"They came to see me [while I was still in] hospital and said they’re here to support me, whatever I need. They approached my mum and said, ‘We’re here to support you, however you need it’."
Unable to qualify for financial support from the Department of Veterans’ Affairs (DVA), Greensborough RSL Sub-Branch, together with RSL Victoria and several other Sub-Branches jumped in to provide financial support.
“They paid for most of the accessibility renovations to my parents’ house, provided ongoing support for me and my family, which allowed me to actually move home and have quality of life,” Joel said.
The RSL in Victoria also covered most of the expenses for Joel to travel to a specialised rehabilitation clinic in America for a total of 12 months.
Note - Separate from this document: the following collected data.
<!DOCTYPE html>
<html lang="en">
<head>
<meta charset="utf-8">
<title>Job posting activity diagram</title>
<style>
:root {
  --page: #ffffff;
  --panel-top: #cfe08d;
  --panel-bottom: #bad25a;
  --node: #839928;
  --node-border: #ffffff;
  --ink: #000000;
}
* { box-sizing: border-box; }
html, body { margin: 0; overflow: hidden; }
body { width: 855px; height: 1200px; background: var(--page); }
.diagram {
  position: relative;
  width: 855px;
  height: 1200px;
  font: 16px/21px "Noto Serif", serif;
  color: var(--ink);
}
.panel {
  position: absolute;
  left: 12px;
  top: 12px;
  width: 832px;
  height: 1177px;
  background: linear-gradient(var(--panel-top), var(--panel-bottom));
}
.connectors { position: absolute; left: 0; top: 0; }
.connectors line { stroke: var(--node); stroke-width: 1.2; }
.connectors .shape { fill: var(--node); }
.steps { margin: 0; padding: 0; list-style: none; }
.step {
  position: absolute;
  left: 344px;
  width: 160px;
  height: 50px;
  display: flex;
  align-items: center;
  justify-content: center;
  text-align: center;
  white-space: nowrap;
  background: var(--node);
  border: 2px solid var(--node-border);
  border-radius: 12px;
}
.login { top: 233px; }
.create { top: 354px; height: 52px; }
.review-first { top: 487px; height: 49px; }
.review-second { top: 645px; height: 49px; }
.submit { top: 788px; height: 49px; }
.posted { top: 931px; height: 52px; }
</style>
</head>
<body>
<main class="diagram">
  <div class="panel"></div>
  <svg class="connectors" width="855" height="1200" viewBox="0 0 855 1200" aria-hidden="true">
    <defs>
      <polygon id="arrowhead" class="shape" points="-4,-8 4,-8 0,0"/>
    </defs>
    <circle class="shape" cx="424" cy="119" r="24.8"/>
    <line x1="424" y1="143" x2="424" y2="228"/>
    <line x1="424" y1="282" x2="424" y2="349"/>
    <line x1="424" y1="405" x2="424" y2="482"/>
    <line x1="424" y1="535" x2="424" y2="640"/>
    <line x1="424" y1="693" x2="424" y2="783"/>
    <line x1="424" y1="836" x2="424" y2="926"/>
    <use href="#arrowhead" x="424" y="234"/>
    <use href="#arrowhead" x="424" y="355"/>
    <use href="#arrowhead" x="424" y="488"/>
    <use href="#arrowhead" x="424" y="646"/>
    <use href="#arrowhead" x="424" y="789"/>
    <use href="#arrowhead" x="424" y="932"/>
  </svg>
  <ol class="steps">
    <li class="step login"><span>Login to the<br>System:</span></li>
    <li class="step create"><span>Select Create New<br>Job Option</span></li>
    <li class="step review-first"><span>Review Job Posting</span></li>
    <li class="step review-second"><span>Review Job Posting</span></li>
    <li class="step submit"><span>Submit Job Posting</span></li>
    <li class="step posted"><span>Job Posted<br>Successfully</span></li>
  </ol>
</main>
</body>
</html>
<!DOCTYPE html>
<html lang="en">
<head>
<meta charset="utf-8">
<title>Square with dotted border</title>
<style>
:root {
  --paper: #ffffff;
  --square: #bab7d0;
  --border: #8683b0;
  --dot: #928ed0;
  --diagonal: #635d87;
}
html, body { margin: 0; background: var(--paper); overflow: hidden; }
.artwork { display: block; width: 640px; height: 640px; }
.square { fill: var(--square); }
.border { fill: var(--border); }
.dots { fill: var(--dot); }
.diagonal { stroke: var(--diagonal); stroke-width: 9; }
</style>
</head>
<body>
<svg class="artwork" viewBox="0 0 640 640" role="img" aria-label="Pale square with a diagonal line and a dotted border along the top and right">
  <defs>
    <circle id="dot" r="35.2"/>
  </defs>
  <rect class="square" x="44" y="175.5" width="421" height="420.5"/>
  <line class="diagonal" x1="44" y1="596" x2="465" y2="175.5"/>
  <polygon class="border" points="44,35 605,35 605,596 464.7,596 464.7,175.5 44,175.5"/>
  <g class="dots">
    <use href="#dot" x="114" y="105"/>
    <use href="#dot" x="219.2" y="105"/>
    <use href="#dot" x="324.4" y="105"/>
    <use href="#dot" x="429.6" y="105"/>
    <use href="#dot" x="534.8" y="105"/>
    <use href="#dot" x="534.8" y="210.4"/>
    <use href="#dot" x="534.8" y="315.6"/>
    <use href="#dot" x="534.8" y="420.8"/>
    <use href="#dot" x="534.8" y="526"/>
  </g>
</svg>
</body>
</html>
“We [Joel and his then girlfriend, Elisa] were over in a foreign country just by ourselves learning how to kick arse with a spinal cord injury.”
"It makes me proud we were able to do that. That’s our core business, to look after veterans."
Lee Webb, OAM JP
“I think a person’s life and a person’s lifestyle is much more important than the cost of what it takes to support them,” Lee said.
Without the assistance of the RSL network in Victoria, Joel is convinced his life wouldn’t be where it is today.
“I wouldn’t be healthy or alive or living at the level I’m at physically or mentally.”
Joel battled for years to come to terms with his new way of life, calling it an identity crisis.
It was through hard work, perseverance and a series of events that culminated in the turning point of Joel’s acceptance of his injury.
He found the love of his life in Elisa, who had stood by him through it all.
“I knew that Elisa was ‘The One’. Elisa is a woman who can deal with adversity, who can be positive, can live with me. I’m not an easy person to live with, with or without a spinal cord injury.”
They became engaged in 2017 and married the following year.
“I realised with Elisa I can still be ecstatic, the happiest person in the world, regardless of my physical health.”
Around that time Joel began working in the corporate world.
"It was there that I had purpose because people relied on me to do a job. My identity was coming back. I wasn’t just a quadriplegic."
Recently Joel has turned some of his biggest insecurities into his success, taking the public speaking circuit by storm.
“I was shit-scared. I was asked to tell my story to the Army football team and people were blown away by it; I guess the ups and downs and how raw I was. I got asked again and again for a couple of other people and started doing it for free and then it turned into a business.”
Joel doesn’t take to the term ‘motivational speaker’ warmly. He prefers the term ‘educator’ to describe what he does, and for good reason.
"Your perspective determines everything. Your perspective controls your narrative, controls your outcome. Everybody goes through adversity, it’s unmissable, it’s unavoidable, but you can come out from it as a constructive, somewhat positive person by harnessing your perspective."
He said it’s rewarding for him to help people through conversation.
“I get the gratification that if I know I’ve changed one person’s mindset that may have changed their life and may have saved their life. That’s what I take from it.”
On a personal level, he is more content than he could have ever imagined, as the father of two young girls.
“Challenging, rewarding, endlessly challenging and rewarding,” he laughs as he describes fatherhood.
"It’s incredible. These two little kids are ours and we have direct influence on them and impact on their lives growing up. They know me as Dad, wheelchair or not."
As a young soldier, Joel had a vision of telling his grandkids war stories one day — once a dream that is now in reach.
“I always said that I wanted to become a grandparent one day and sit back and tell my grandkids something I can be proud of.”
War stories that are now only a small part of all that Joel can be proud of and share.
“What I’m living now, that’s what he [Dad] meant. It’s just getting back to a life where you can be happy. This is what my dad was referring to when he said,
‘We’ll get through it’.”